Problem requirements:
Whenever the word "show" appears in a line of the data below, copy that line.

Stored entries:
------------
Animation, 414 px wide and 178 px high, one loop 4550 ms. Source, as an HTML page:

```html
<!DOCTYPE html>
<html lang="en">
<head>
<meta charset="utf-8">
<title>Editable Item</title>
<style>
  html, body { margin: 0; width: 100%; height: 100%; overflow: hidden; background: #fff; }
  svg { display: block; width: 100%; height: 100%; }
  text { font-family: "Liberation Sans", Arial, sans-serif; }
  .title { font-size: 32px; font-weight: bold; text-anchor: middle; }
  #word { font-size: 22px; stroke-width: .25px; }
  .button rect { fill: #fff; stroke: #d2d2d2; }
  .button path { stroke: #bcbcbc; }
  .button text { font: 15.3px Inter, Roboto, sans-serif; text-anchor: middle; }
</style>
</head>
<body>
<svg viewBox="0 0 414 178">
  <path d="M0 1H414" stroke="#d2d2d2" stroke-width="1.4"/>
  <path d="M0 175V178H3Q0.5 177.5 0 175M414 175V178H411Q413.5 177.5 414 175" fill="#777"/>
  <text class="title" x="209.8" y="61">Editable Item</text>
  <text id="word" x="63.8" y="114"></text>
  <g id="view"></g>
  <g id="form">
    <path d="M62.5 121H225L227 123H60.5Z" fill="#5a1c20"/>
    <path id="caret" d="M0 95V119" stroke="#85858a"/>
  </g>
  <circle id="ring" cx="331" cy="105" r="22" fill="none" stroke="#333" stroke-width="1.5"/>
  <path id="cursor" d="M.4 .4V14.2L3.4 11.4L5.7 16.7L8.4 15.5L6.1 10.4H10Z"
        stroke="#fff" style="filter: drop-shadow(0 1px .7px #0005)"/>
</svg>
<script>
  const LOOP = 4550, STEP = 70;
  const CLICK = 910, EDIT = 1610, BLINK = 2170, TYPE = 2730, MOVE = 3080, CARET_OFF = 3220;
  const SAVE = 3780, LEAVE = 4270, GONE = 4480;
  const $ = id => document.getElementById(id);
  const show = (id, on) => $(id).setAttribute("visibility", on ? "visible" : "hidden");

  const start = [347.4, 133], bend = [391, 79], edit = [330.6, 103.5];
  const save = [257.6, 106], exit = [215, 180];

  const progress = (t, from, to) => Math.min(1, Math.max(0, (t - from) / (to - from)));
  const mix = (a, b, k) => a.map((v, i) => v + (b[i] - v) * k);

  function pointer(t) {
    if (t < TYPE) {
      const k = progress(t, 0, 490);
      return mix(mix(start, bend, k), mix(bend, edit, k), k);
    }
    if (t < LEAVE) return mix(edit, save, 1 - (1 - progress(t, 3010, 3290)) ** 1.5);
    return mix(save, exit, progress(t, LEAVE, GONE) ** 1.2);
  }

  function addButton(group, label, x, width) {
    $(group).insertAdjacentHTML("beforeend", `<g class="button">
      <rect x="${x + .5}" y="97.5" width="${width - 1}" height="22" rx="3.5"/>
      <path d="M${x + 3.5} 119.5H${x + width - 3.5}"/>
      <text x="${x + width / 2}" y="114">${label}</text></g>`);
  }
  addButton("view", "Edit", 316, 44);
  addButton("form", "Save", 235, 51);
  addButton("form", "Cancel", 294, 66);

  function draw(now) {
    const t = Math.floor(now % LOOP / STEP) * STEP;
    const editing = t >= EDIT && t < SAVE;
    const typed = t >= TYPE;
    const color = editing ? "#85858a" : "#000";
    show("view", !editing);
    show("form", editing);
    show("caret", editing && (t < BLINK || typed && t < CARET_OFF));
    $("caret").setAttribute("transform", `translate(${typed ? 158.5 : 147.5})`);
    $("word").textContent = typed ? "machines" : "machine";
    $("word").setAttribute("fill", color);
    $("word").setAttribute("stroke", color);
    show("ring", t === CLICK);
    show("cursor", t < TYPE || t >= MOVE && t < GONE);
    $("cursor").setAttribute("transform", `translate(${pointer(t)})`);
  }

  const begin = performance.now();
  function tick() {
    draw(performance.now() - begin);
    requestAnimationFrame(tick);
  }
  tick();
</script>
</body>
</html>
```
------------
Your solution:
  const show = (id, on) => $(id).setAttribute("visibility", on ? "visible" : "hidden");
    show("view", !editing);
    show("form", editing);
    show("caret", editing && (t < BLINK || typed && t < CARET_OFF));
    show("ring", t === CLICK);
    show("cursor", t < TYPE || t >= MOVE && t < GONE);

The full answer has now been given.